Early on, while the Clintons were busy ignoring him, Obama quietly merged Internet technology with grassroots organizing across America. In his first book, Dreams from My Father, Obama details his three years experience as a budding political scientist turned community organizer in Chicago’s inner-city before going to Harvard Law School.
Back then, in 1983, Obama would say, “Change won’t come from the top . . . Change will come from a mobilized grassroots.”
David Axelrod, Obama’s chief campaign strategist, told Rolling Stone magazine that the bottom-up strategy of the campaign is all Barack Obama.
“When we started this race, Barack told us that he wanted the campaign to be a vehicle for involving people and giving them a stake in the kind of organizing he believed in,” Axelrod said in the March 20 issue of the magazine.
As Obama officially announced his candidacy during Black History Month last year, he also set up a website and held big rallies in a few key cities. In addition to getting large numbers of people to each donate small amounts of money to the campaign, Obama strategists got supporters’ names, telephone numbers, e-mail addresses and ZIP codes.
People were, and still are, encouraged to get involved beyond attending a rally and giving money as the campaign is actually a movement to change the American political paradigm.
As a result, people sign up to canvass, make phone calls, construct and place yard signs, and take people to the polls.
The usual response of political campaigns regarding the youth vote is to place some perfunctory young person who is close to the campaign hierarchy as coordinator when the general election starts, and without any staff.
Obama and his people did not forget the youth-oriented Rock the Vote campaign in 2004 and quickly got that effort’s political leader in place as youth-vote director. Soon, Obama had youth-vote staff in every state, and two national deputy directors.
Barack Obama won Iowa, and significant numbers of young people under 30 caucused for him. The campaign’s strategy of building a new coalition of voters was working. Since Iowa, the youth vote for Obama has exploded across America.
As a response to an e-mail asking supporters across the country to spend a day precinct-walking for Obama, Rolling Stone magazine reports that, “On a Saturday in early June – six months before anyone would cast a ballot or attend a caucus – more than 10,000 Obama supporters hit the pavement in all fifty states to persuade their neighbors to back Barack.”
This extraordinary presidential political campaign went even further in grassroots organizing by providing online social networking with the creation of a site called MyBo. There, supporters can network and organize into whatever groups they desire to further the movement for Obama.

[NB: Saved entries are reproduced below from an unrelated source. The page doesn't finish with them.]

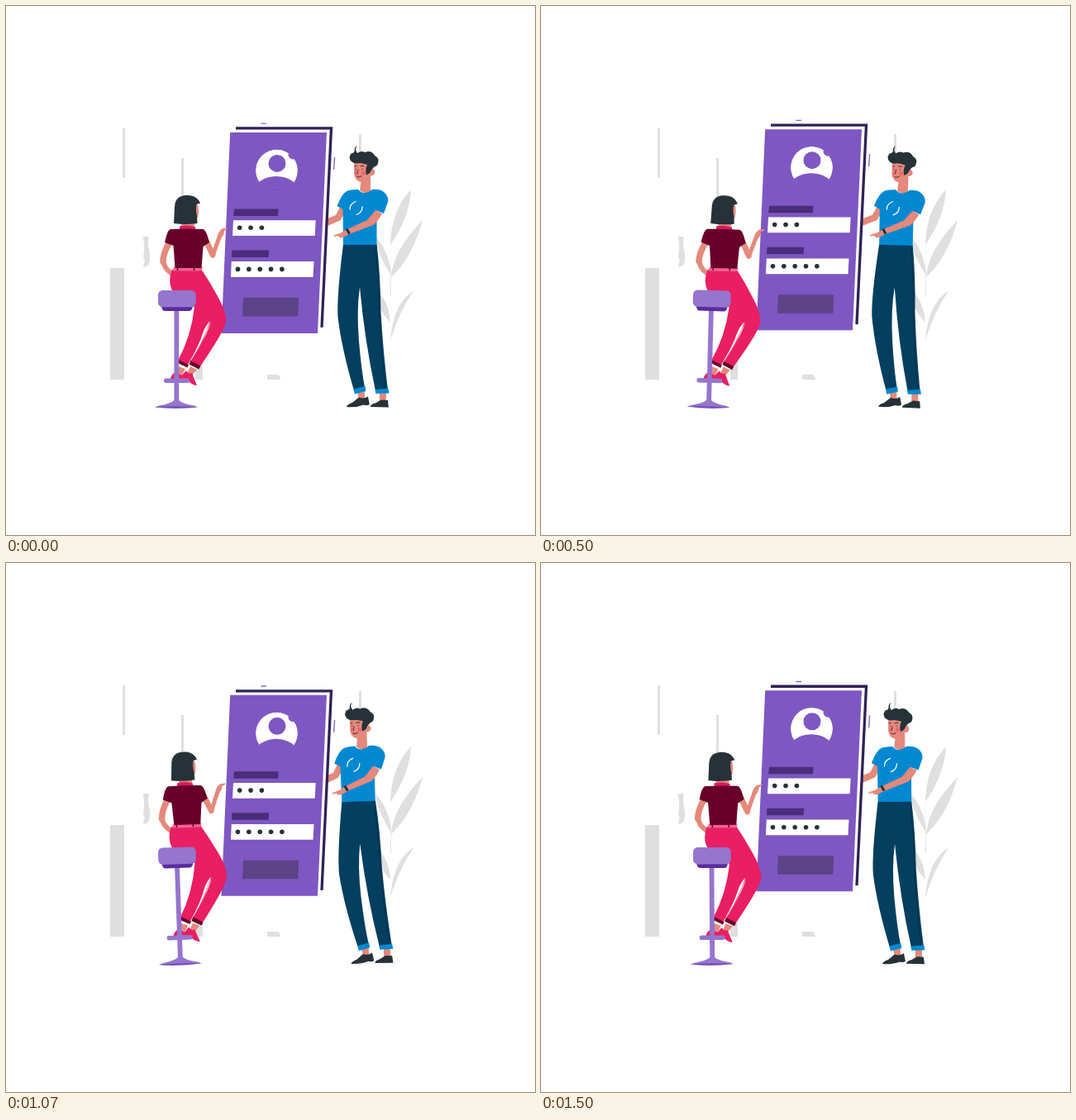
Animation of 640x640 px, one loop 1.57 s. Source, as an HTML page:

```html
<!DOCTYPE html>
<html lang="en">
<head>
<meta charset="utf-8">
<title>Login scene</title>
<style>
  html, body { margin: 0; width: 100%; height: 100%; overflow: hidden; background: #fff; }
  svg { display: block; width: 100vw; height: 100vh; }
  .grey { fill: #dfdfdf; }
  .ink { fill: #263238; }
  .skin { fill: #e4897b; }
  .limb { fill: none; stroke: #e4897b; stroke-linecap: round; stroke-linejoin: round; }
  .violet { fill: #7e57c2; }
  .lilac { fill: #9575cd; }
  .label { fill: #4a2d7b; }
  .wine { fill: #68002a; }
  .pink { fill: #e91e63; }
  .blue { fill: #0288d1; }
  .navy { fill: #043f5f; }
  .white { fill: #fff; }
  .line { fill: none; stroke-linecap: round; }
</style>
</head>
<body>
<svg viewBox="0 0 640 640">
  <defs>
    <clipPath id="avatar"><circle cx="327.5" cy="199.2" r="25.5"/></clipPath>
  </defs>

  <g class="grey">
    <path d="M141 148h3v60h-3zM212 184h3v50h-3zM427 155h3v30h-3zM126 317h17v135h-17zM229 370h9v82h-9z"/>
    <path d="M165.500 279h7.500q-2 8 0 16 2 7 1 13-1 8-8 8 1-6 2-8-3-4-1-10 1-9-1.500-19z"/>
    <path d="M316 446h12q3 0 4 6h-16z"/>
    <path d="M490 222Q466 247 465 289Q488 256 490 222z"/>
    <path d="M504 259Q468 296 466 328Q492 304 504 259z"/>
    <path d="M493.500 344Q468 360 465 405Q475 371 493.500 344z"/>
    <path d="M448 280Q464 298 466 326Q454 308 448 288z"/>
    <path d="M452 347Q464 362 465 383Q456 374 452 364z"/>
    <path d="M465 282L466 350 465 352z"/>
  </g>

  <g class="man">
    <path class="limb" stroke-width="8" d="M407 246L402 256 388 262"/>
  </g>

  <g id="phone">
    <path class="white" d="M278 149H393L382 388H377L388 153H278z"/>
    <path d="M278 148H393.500L382 389" fill="none" stroke="#2f2156" stroke-width="3.300"/>
    <path d="M308.500 142.200h6.500M397.600 183L396.600 198" fill="none" stroke="#8a66cc" stroke-width="1.400"/>
    <path class="violet" d="M271.200 153H388L377 396H260.500z"/>
    <g clip-path="url(#avatar)">
      <circle class="white" cx="327.500" cy="199.200" r="25.500"/>
      <circle class="violet" cx="328" cy="190.500" r="10.500"/>
      <ellipse class="violet" cx="327" cy="227" rx="28" ry="21"/>
      <circle class="violet" cx="347.500" cy="179.500" r="6"/>
      <circle cx="327.500" cy="199.200" r="25.300" fill="none" stroke="#7250ac" stroke-width=".8" stroke-dasharray="48 200" stroke-dashoffset="-16"/>
    </g>
    <path class="label" d="M276 245.500H329.500L329 254H275.200zM273.500 295.500H318.200L317.600 304H273z"/>
    <path class="white" d="M275 259.300H374.700L373.700 278H274zM272.800 309.200H372.500L371.500 328H272z"/>
    <g id="dots" class="ink"></g>
    <path d="M287 353H354.200L353.200 375.500H286z" fill="#5c4287"/>
  </g>

  <g class="man">
    <path class="skin" d="M425 464L434 463 434 477H427zM452 466H460V480H452z"/>
    <path class="ink" d="M412 485Q413 482 419 480L427 473.500Q433 476 438 472.500L440 482Q437 484 433 482.500Q424 486 412 485zM441 485Q441 482 447 480.500L454 476.500 462 477 463 485.500z"/>
    <path class="navy" d="M408 288H448.500Q453 325 453.500 370Q456 415 462 464L447 465Q434 405 428 340Q424 368 427 405Q430 440 434 461L421 465Q406 414 401.500 376Q400 352 408 288z"/>
    <path class="line" d="M447 291Q451 330 451.500 372Q454 420 459 463" stroke="#022f49" stroke-width=".9"/>
    <path class="blue" d="M420.500 463.500L434.500 460 435.500 466 422 469.500zM446.500 464L462.500 462.500 463.500 468.500 447.500 469z"/>
    <path class="skin" d="M430 206L441 203 441 224Q435 229 428 223z"/>
    <path class="skin" d="M421 188H440V203Q437 213 430 213Q422 212 421 203z"/>
    <circle class="skin" cx="442" cy="201" r="4.200"/>
    <circle cx="424" cy="202" r="2.200" fill="#e8677a"/>
    <circle cx="432.500" cy="202" r="2.500" fill="#e8677a"/>
    <path class="line" d="M422 194q1-1 2 0M429 194q2-1.500 4 0M423.500 197v.8M431 197v.8M426 198l-1 4.500M424.500 206q3 2 5.500-.5" stroke="#5c2c33" stroke-width="1"/>
    <path class="ink" d="M425 169Q421 173 425 178Q430 174.500 434 177Q442 174 446 181Q452 184 450 190Q449 194 446 194Q442 197 440 202L436 204.500Q434 198 437 192Q428 189 424 190.500Q416 190 415.500 183Q416 178 422 178.500Q418 180 415.500 179Q423 178 421.500 173Q422 170 425 169z"/>
    <path class="blue" d="M426 222Q433 230 443 222Q453 221 458 226Q463 231 462 237L457 251 448.500 247.500V289H408L407.500 246 400.500 242Q406 227 413 223.500Q419 222 426 222z"/>
    <path class="line" d="M416 246Q416 239 423 236.500M431 243Q431 250 424 252.500" stroke="#fff" stroke-width="1.300"/>
    <path class="skin" d="M447 247L455 251Q450 261 444 265L415 276Q408 281 403 280L402 278 397 279 396.500 277.500 405 274.500 412 270.500 437 259z"/>
    <path d="M412 269.500L415.500 275.500" stroke="#263238" stroke-width="3"/>
  </g>

  <g id="woman">
    <path class="limb" stroke-width="7.500" d="M197 287Q190 300 190 309"/>
    <path class="limb" stroke-width="6" d="M190 306Q190 317 201 324"/>
    <path class="limb" stroke-width="7" d="M243 286L250 301"/>
    <path class="limb" stroke-width="5" d="M250 302L259 277"/>
    <path class="skin" d="M256 279Q257 272 262 269L268 268.500V270L264.500 271.500 263 277 260 281z"/>
    <path class="skin" d="M229 238L232.500 242 233 249 232 256 227 258zM212 260H228V269H212zM209 436L217 439 213 447 207 447zM223 436L231 440 225 447 219 445z"/>
    <path class="pink" d="M205 443L213 447 216 451H199Q200 446 205 443zM218 441Q221 446 225 444L231 459Q226 459 221 454L211 449z"/>
    <path class="pink" d="M201 319L236 318Q248 336 257 353Q267 371 266 382Q264 394 235 436L223 430Q242 402 248 382Q244 390 239 403Q229 422 220 434L208 429Q224 400 228 364Q212 361 202 346Q195 333 201 319z"/>
    <path d="M247 381Q240 403 225 427L220 434Q234 410 238 396Q241 387 247 381z" fill="#f8f8f8"/>
    <path class="wine" d="M209.500 428.500L221 434 219.500 437.500 208 432zM223.500 429L235.500 435.500 233.500 439.500 221.500 433.500z"/>
    <path d="M203 316H238L236 320.500H202z" fill="#f06292"/>
    <path d="M210 266.500Q220 264 229 267.500V271H210z" fill="#d81b60"/>
    <path class="wine" d="M199 270Q219 269 238 270Q242 270 246 286L238.500 291 236.500 317H204.500L202.500 290 192 286Q195 271 199 270z"/>
    <path d="M207.500 315V320M227.500 315V320" stroke="#68002a" stroke-width="1.500"/>
    <path class="ink" d="M203 263Q203.500 253 204 242Q205 230 217 229Q228 228 233 235L235 238.500 230.500 240Q229 247 231 254L231.500 263Q217 265 203 263z"/>

    <path class="lilac" d="M203.500 368H209.300V477Q213 481 228 483.500L232 485.500Q206 488 180 485.500L185 483.500Q200 481 203.500 477z"/>
    <rect class="lilac" x="191" y="450.500" width="31" height="5.500" rx="2.700"/>
    <path d="M180 485Q206 483.500 232 485Q206 488.500 180 485z" fill="#7450b5"/>
    <path d="M188 363H226Q225 369 222 369H192Q189 369 188 363z" fill="#5a2ca0"/>
    <rect class="lilac" x="184" y="344" width="45.700" height="20.300" rx="5.500"/>
  </g>
</svg>
<script>
  const LOOP = 1570, STEPS = 22, LOWEST = 4.9;
  const phone = document.getElementById("phone");
  const woman = document.getElementById("woman");
  const man = document.querySelectorAll(".man");

  const dotRow = (count, x, y) => Array.from({ length: count }, (_, i) =>
    `<circle cx="${x + i * 13.35}" cy="${y}" r="2.8"/>`).join("");
  document.getElementById("dots").innerHTML = dotRow(3, 282.7, 268.3) + dotRow(5, 280.5, 318.5);

  // Triangle wave from -1 (at step 0) to 1 and back
  const triangle = step => 1 - 2 * Math.abs(1 - 2 * ((step + STEPS) % STEPS) / STEPS);

  function draw() {
    const time = performance.now() % LOOP;
    const step = Math.floor((time + 5) / LOOP * STEPS) % STEPS;
    const drop = 0.7 + 7.3 * triangle(step - LOWEST);
    const lean = -drop * (drop < 0 ? 1.25 : 0.95);

    phone.setAttribute("transform", `translate(0 ${drop})`);
    woman.setAttribute("transform", `rotate(${lean * 0.31} 207 350)`);
    man.forEach(part => part.setAttribute("transform", `rotate(${lean * 0.32} 415 333)`));
    requestAnimationFrame(draw);
  }
  draw();
</script>
</body>
</html>
```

Groups like Black Republicans for Obama, various states or professionals for Obama, and so on, are possible with this new hi-tech toolbox. According to Rolling Stone, “Today, the network claims more than half a million members and more than 8,000 affinity groups.”